    It's not just the more general idea of the community aspect of the site, because you can go to some places, ask a question, and get treated like crap from everyone w/. We are a community that wishes to grow and become something better. Here, if you get flamed, it's either because you refuse to listen on how to get help, or someone is being an idiot. In the latter case, they are acting on their own and not as a group of idiots. But on par, you will have someone help you get to the answer, regardless how well you ask it.

    Bart: God, Schmod. I want my monkey-man.

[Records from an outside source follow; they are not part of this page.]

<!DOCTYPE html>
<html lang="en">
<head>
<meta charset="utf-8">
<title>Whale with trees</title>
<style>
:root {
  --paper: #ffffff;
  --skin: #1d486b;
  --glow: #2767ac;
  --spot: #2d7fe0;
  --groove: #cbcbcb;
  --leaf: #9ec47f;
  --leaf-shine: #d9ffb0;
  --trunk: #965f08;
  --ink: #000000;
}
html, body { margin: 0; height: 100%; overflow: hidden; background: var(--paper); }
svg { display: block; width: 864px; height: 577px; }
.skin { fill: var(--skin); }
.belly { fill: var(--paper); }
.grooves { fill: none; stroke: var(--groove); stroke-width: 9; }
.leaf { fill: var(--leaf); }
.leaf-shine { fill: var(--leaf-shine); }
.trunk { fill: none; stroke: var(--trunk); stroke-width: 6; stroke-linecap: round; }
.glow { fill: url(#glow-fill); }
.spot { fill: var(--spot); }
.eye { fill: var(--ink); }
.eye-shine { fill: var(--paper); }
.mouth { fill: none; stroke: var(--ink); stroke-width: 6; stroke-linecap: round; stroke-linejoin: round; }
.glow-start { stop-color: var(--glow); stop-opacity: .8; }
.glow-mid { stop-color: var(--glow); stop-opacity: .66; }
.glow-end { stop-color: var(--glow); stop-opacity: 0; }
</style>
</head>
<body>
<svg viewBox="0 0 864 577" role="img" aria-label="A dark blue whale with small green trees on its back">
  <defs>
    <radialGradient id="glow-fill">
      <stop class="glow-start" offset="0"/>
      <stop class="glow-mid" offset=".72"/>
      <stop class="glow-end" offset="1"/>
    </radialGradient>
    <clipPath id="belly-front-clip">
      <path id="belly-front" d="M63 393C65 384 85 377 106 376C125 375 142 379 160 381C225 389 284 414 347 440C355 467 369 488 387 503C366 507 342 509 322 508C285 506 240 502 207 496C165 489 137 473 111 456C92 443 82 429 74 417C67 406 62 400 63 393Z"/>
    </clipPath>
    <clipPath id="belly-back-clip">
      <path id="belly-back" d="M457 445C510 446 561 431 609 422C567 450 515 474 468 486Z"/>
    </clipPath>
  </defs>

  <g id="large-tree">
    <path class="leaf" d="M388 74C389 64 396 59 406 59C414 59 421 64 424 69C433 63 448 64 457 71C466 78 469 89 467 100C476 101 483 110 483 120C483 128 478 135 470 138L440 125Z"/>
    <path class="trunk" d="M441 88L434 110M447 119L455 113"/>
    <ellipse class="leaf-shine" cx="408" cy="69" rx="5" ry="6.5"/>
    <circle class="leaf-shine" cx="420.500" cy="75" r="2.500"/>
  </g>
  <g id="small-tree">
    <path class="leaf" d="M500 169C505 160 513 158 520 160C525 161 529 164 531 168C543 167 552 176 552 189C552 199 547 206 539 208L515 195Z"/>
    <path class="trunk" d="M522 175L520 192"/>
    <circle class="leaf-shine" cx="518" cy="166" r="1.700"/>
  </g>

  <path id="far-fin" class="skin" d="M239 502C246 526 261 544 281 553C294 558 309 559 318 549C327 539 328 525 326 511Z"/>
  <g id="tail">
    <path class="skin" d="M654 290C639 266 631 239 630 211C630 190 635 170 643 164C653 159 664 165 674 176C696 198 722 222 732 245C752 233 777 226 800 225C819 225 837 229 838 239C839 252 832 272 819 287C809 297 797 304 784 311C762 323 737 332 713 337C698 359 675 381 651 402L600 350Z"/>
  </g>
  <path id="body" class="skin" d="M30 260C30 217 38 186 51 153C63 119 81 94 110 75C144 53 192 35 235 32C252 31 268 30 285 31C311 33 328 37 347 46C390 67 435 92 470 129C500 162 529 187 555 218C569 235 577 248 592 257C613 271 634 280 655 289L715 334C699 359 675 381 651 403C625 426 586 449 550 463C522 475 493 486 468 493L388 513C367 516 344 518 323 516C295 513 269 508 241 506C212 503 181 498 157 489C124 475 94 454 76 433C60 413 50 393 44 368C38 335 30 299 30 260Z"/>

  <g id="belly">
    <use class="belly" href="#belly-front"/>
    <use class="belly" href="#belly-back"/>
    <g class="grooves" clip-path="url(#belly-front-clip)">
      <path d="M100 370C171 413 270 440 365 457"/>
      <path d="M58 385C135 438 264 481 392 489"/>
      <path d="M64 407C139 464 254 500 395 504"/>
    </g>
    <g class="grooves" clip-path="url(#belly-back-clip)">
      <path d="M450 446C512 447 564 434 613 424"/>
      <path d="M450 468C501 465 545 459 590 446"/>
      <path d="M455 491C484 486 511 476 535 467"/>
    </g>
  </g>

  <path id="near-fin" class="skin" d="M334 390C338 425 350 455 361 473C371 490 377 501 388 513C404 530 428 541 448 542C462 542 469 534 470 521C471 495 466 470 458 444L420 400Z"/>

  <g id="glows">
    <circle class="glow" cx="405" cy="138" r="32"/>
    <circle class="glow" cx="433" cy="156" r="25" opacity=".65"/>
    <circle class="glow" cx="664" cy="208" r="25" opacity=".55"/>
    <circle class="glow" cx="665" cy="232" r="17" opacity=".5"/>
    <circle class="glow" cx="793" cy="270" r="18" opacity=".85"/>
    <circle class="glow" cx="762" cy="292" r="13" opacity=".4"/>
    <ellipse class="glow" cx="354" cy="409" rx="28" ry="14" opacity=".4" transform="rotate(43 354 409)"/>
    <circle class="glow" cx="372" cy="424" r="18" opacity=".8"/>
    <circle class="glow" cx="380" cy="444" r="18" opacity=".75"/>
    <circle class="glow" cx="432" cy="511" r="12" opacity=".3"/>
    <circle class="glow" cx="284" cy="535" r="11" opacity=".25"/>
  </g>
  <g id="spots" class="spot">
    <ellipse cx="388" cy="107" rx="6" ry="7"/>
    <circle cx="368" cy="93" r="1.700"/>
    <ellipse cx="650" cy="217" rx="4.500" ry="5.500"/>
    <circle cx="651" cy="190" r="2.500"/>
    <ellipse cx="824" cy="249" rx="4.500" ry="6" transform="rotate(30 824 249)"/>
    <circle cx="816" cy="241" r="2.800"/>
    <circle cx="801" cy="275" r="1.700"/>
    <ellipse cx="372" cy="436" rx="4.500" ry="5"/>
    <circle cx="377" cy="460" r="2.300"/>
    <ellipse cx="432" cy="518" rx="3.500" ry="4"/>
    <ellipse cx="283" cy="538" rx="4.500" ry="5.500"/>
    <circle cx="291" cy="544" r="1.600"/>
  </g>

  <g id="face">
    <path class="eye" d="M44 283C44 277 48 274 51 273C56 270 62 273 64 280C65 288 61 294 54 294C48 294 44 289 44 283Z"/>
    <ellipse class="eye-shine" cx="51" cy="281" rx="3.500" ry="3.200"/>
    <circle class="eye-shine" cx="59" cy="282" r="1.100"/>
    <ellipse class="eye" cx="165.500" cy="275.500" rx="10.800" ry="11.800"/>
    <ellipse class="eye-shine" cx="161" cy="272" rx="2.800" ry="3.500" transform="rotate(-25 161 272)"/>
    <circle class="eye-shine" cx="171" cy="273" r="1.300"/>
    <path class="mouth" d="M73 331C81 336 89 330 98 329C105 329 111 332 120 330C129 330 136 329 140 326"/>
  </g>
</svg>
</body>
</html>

Re: What's the secret of this community?
by muba (Priest) on Jul 16, 2004 at 18:53 UTC
    Another very important factor that's not yet mentioned, I think, is that you can customise almost everything.
    You can use CSS to change the look-and-feel. You can select themes to have even more power of the way CSS behaves. You can select which nodelets you want to see and which you don't want to see. TIMTOWTDI: you can check for new nodes using the New Nodes link or by category by using the Monastery Gates, SoPW, Discussions, Cool Uses for Perl etc links.
    There is the Personal Nodelet in which you can put links to nodes or even to other pages.
    There is the home node in which you can say who you are in every way you want. There are the scratch pads which allow you to easily store notes, reminders and/or links on the site, be it public or private (and with the recent change you can have both public and private scratch pads!).

    "2b"||!"2b";$$_="the question"

Log In?

What's my password?
Create A New User
Node Status?
node history
Node Type: monkdiscuss [id://373857]
Approved by grinder
Front-paged by Old_Gray_Bear
and all is quiet...

How do I use this? | Other CB clients
Other Users?
Others cooling their heels in the Monastery: (4)
As of 2018-06-25 01:27 GMT
Find Nodes?
    Voting Booth?
    Should cpanminus be part of the standard Perl release?

    Results (126 votes). Check out past polls.